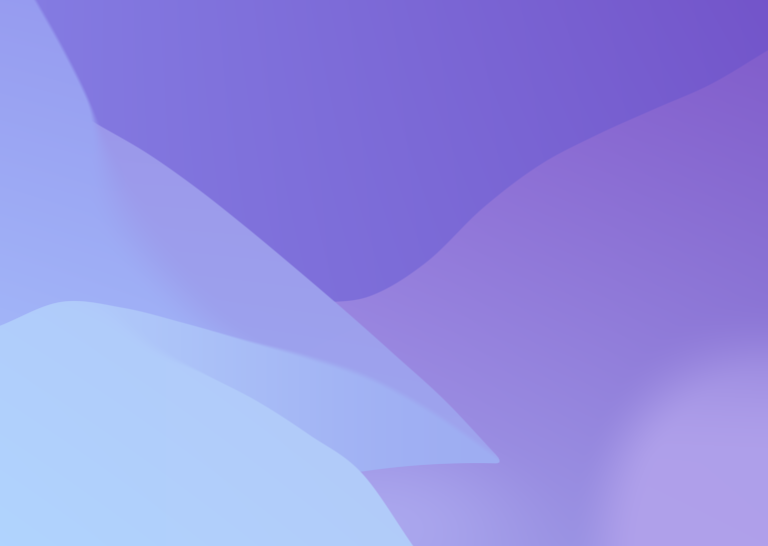
Give the GLSL for this background, as a Shadertoy shader.

```glsl
// Smooth curve through nine evenly spaced heights, straight beyond its ends
float curve(float k[9], float start, float end, float x) {
    float t = (x - start) / (end - start) * 8.0;
    float inside = clamp(t, 0.0, 8.0);
    int i = int(min(floor(inside), 7.0));
    float s = inside - float(i);
    float a = k[i];
    float b = k[i + 1];
    float before = i > 0 ? k[max(i - 1, 0)] : 2.0 * a - b;
    float after = i < 7 ? k[min(i + 2, 8)] : 2.0 * b - a;
    float m0 = 0.5 * (b - before);
    float m1 = 0.5 * (after - a);
    float c2 = 3.0 * (b - a) - 2.0 * m0 - m1;
    float c3 = 2.0 * (a - b) + m0 + m1;
    return a + s * (m0 + s * (c2 + s * c3)) + (t - inside) * (b - a);
}

// Coverage where d is positive, with optional extra softness
float cover(float d, float softness) {
    float w = fwidth(d) * 0.75 + softness + 1e-5;
    return smoothstep(-w, w, d);
}

float smoothMin(float a, float b, float k) {
    float h = max(k - abs(a - b), 0.0) / k;
    return min(a, b) - 0.25 * h * h * k;
}

// Colour blended from the four corners of the canvas
vec3 corners(vec3 tl, vec3 tr, vec3 bl, vec3 br, vec2 p) {
    return mix(mix(tl, tr, p.x), mix(bl, br, p.x), p.y);
}

float ellipseGlow(vec2 p, vec2 center, vec2 radii, float inner, float outer) {
    return 1.0 - smoothstep(inner, outer, length((p - center) / radii));
}

void mainImage(out vec4 fragColor, in vec2 fragCoord) {
    // Canvas units, y running down from the top edge
    vec2 p = fragCoord / iResolution.xy;
    p.y = 1.0 - p.y;

    // Violet backdrop
    vec3 color = corners(vec3(0.52, 0.49, 0.89), vec3(0.45, 0.33, 0.79),
                         vec3(0.52, 0.48, 0.88), vec3(0.46, 0.40, 0.83), p);

    // Mauve wave with two pale glows
    float waveTop = curve(float[9](0.555, 0.543, 0.481, 0.381, 0.302,
                                   0.247, 0.200, 0.154, 0.092), 0.406, 1.0, p.x);
    vec3 mauve = corners(vec3(0.58, 0.42, 0.85), vec3(0.50, 0.35, 0.79),
                         vec3(0.68, 0.68, 0.95), vec3(0.58, 0.54, 0.87), p);
    float lowGlow = ellipseGlow(p, vec2(0.50, 0.96), vec2(0.25, 0.20), 0.0, 1.0);
    mauve = mix(mauve, vec3(0.68, 0.67, 0.94), 0.75 * lowGlow);
    float cornerGlow = ellipseGlow(p, vec2(1.02, 1.0), vec2(0.25, 0.42), 0.75, 1.12);
    cornerGlow *= smoothstep(0.48, 0.85, p.y);
    mauve = mix(mauve, vec3(0.69, 0.63, 0.92), 0.95 * cornerGlow);
    color = mix(color, mauve, cover(p.y - waveTop, 0.0));

    // Lilac leaf with a rounded tip
    float leafTop = curve(float[9](0.227, 0.280, 0.344, 0.416, 0.492,
                                   0.570, 0.651, 0.734, 0.831), 0.126, 0.6445, p.x);
    float leafBottom = 0.848 + 0.7 * (p.x - 0.62) * (p.x - 0.62);
    float leaf = cover(smoothMin(p.y - leafTop, leafBottom - p.y, 0.018), 0.0);
    vec3 lilac = corners(vec3(0.61, 0.57, 0.91), vec3(0.60, 0.58, 0.90),
                         vec3(0.61, 0.68, 0.95), vec3(0.63, 0.64, 0.93), p);
    color = mix(color, lilac, leaf);

    // Blue sheet, crisp above and melting into the leaf below
    float sheetEdge = curve(float[9](0.047, 0.082, 0.113, 0.137, 0.164,
                                     0.199, 0.246, 0.3125, 0.443), 0.0, 0.7, p.y);
    float sheetSoft = mix(0.002, 0.045, smoothstep(0.18, 0.45, p.y));
    float sheet = cover(sheetEdge - p.x - 0.5 * sheetSoft, sheetSoft);
    sheet *= 1.0 - smoothstep(0.66, 0.74, p.y);
    vec3 blue = corners(vec3(0.59, 0.61, 0.94), vec3(0.56, 0.56, 0.92),
                        vec3(0.66, 0.77, 0.99), vec3(0.62, 0.68, 0.96), p);
    color = mix(color, blue, sheet);

    // Pale inner leaf
    float innerTop = curve(float[9](0.597, 0.553, 0.564, 0.5925, 0.6245,
                                    0.655, 0.694, 0.756, 0.835), 0.0, 0.6445, p.x);
    float innerSoft = 0.006 * smoothstep(0.25, 0.45, p.x);
    float inner = cover(p.y - innerTop, innerSoft);
    vec3 pale = mix(vec3(0.69, 0.79, 0.98), vec3(0.62, 0.68, 0.95),
                    smoothstep(0.05, 0.62, p.x));
    color = mix(color, pale, inner * leaf);

    // Lightest hill in front, its crest fading in from the left
    float hillTop = curve(float[9](0.580, 0.545, 0.571, 0.639, 0.687,
                                   0.736, 0.797, 0.866, 1.0), 0.0, 0.538, p.x);
    float hillSoft = 0.025 * (1.0 - smoothstep(0.13, 0.28, p.x));
    float hill = cover(p.y - hillTop, hillSoft) * inner;
    vec3 sky = corners(vec3(0.69, 0.77, 0.97), vec3(0.70, 0.73, 0.95),
                       vec3(0.69, 0.83, 0.995), vec3(0.70, 0.77, 0.96), p);
    color = mix(color, sky, hill);

    fragColor = vec4(color, 1.0);
}
```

-- Task to complete --
What is needed is every record above, restated word for word, with the pictures left out.

-- Worked solution --
Give the GLSL for this background, as a Shadertoy shader.

```glsl
// Smooth curve through nine evenly spaced heights, straight beyond its ends
float curve(float k[9], float start, float end, float x) {
    float t = (x - start) / (end - start) * 8.0;
    float inside = clamp(t, 0.0, 8.0);
    int i = int(min(floor(inside), 7.0));
    float s = inside - float(i);
    float a = k[i];
    float b = k[i + 1];
    float before = i > 0 ? k[max(i - 1, 0)] : 2.0 * a - b;
    float after = i < 7 ? k[min(i + 2, 8)] : 2.0 * b - a;
    float m0 = 0.5 * (b - before);
    float m1 = 0.5 * (after - a);
    float c2 = 3.0 * (b - a) - 2.0 * m0 - m1;
    float c3 = 2.0 * (a - b) + m0 + m1;
    return a + s * (m0 + s * (c2 + s * c3)) + (t - inside) * (b - a);
}

// Coverage where d is positive, with optional extra softness
float cover(float d, float softness) {
    float w = fwidth(d) * 0.75 + softness + 1e-5;
    return smoothstep(-w, w, d);
}

float smoothMin(float a, float b, float k) {
    float h = max(k - abs(a - b), 0.0) / k;
    return min(a, b) - 0.25 * h * h * k;
}

// Colour blended from the four corners of the canvas
vec3 corners(vec3 tl, vec3 tr, vec3 bl, vec3 br, vec2 p) {
    return mix(mix(tl, tr, p.x), mix(bl, br, p.x), p.y);
}

float ellipseGlow(vec2 p, vec2 center, vec2 radii, float inner, float outer) {
    return 1.0 - smoothstep(inner, outer, length((p - center) / radii));
}

void mainImage(out vec4 fragColor, in vec2 fragCoord) {
    // Canvas units, y running down from the top edge
    vec2 p = fragCoord / iResolution.xy;
    p.y = 1.0 - p.y;

    // Violet backdrop
    vec3 color = corners(vec3(0.52, 0.49, 0.89), vec3(0.45, 0.33, 0.79),
                         vec3(0.52, 0.48, 0.88), vec3(0.46, 0.40, 0.83), p);

    // Mauve wave with two pale glows
    float waveTop = curve(float[9](0.555, 0.543, 0.481, 0.381, 0.302,
                                   0.247, 0.200, 0.154, 0.092), 0.406, 1.0, p.x);
    vec3 mauve = corners(vec3(0.58, 0.42, 0.85), vec3(0.50, 0.35, 0.79),
                         vec3(0.68, 0.68, 0.95), vec3(0.58, 0.54, 0.87), p);
    float lowGlow = ellipseGlow(p, vec2(0.50, 0.96), vec2(0.25, 0.20), 0.0, 1.0);
    mauve = mix(mauve, vec3(0.68, 0.67, 0.94), 0.75 * lowGlow);
    float cornerGlow = ellipseGlow(p, vec2(1.02, 1.0), vec2(0.25, 0.42), 0.75, 1.12);
    cornerGlow *= smoothstep(0.48, 0.85, p.y);
    mauve = mix(mauve, vec3(0.69, 0.63, 0.92), 0.95 * cornerGlow);
    color = mix(color, mauve, cover(p.y - waveTop, 0.0));

    // Lilac leaf with a rounded tip
    float leafTop = curve(float[9](0.227, 0.280, 0.344, 0.416, 0.492,
                                   0.570, 0.651, 0.734, 0.831), 0.126, 0.6445, p.x);
    float leafBottom = 0.848 + 0.7 * (p.x - 0.62) * (p.x - 0.62);
    float leaf = cover(smoothMin(p.y - leafTop, leafBottom - p.y, 0.018), 0.0);
    vec3 lilac = corners(vec3(0.61, 0.57, 0.91), vec3(0.60, 0.58, 0.90),
                         vec3(0.61, 0.68, 0.95), vec3(0.63, 0.64, 0.93), p);
    color = mix(color, lilac, leaf);

    // Blue sheet, crisp above and melting into the leaf below
    float sheetEdge = curve(float[9](0.047, 0.082, 0.113, 0.137, 0.164,
                                     0.199, 0.246, 0.3125, 0.443), 0.0, 0.7, p.y);
    float sheetSoft = mix(0.002, 0.045, smoothstep(0.18, 0.45, p.y));
    float sheet = cover(sheetEdge - p.x - 0.5 * sheetSoft, sheetSoft);
    sheet *= 1.0 - smoothstep(0.66, 0.74, p.y);
    vec3 blue = corners(vec3(0.59, 0.61, 0.94), vec3(0.56, 0.56, 0.92),
                        vec3(0.66, 0.77, 0.99), vec3(0.62, 0.68, 0.96), p);
    color = mix(color, blue, sheet);

    // Pale inner leaf
    float innerTop = curve(float[9](0.597, 0.553, 0.564, 0.5925, 0.6245,
                                    0.655, 0.694, 0.756, 0.835), 0.0, 0.6445, p.x);
    float innerSoft = 0.006 * smoothstep(0.25, 0.45, p.x);
    float inner = cover(p.y - innerTop, innerSoft);
    vec3 pale = mix(vec3(0.69, 0.79, 0.98), vec3(0.62, 0.68, 0.95),
                    smoothstep(0.05, 0.62, p.x));
    color = mix(color, pale, inner * leaf);

    // Lightest hill in front, its crest fading in from the left
    float hillTop = curve(float[9](0.580, 0.545, 0.571, 0.639, 0.687,
                                   0.736, 0.797, 0.866, 1.0), 0.0, 0.538, p.x);
    float hillSoft = 0.025 * (1.0 - smoothstep(0.13, 0.28, p.x));
    float hill = cover(p.y - hillTop, hillSoft) * inner;
    vec3 sky = corners(vec3(0.69, 0.77, 0.97), vec3(0.70, 0.73, 0.95),
                       vec3(0.69, 0.83, 0.995), vec3(0.70, 0.77, 0.96), p);
    color = mix(color, sky, hill);

    fragColor = vec4(color, 1.0);
}
```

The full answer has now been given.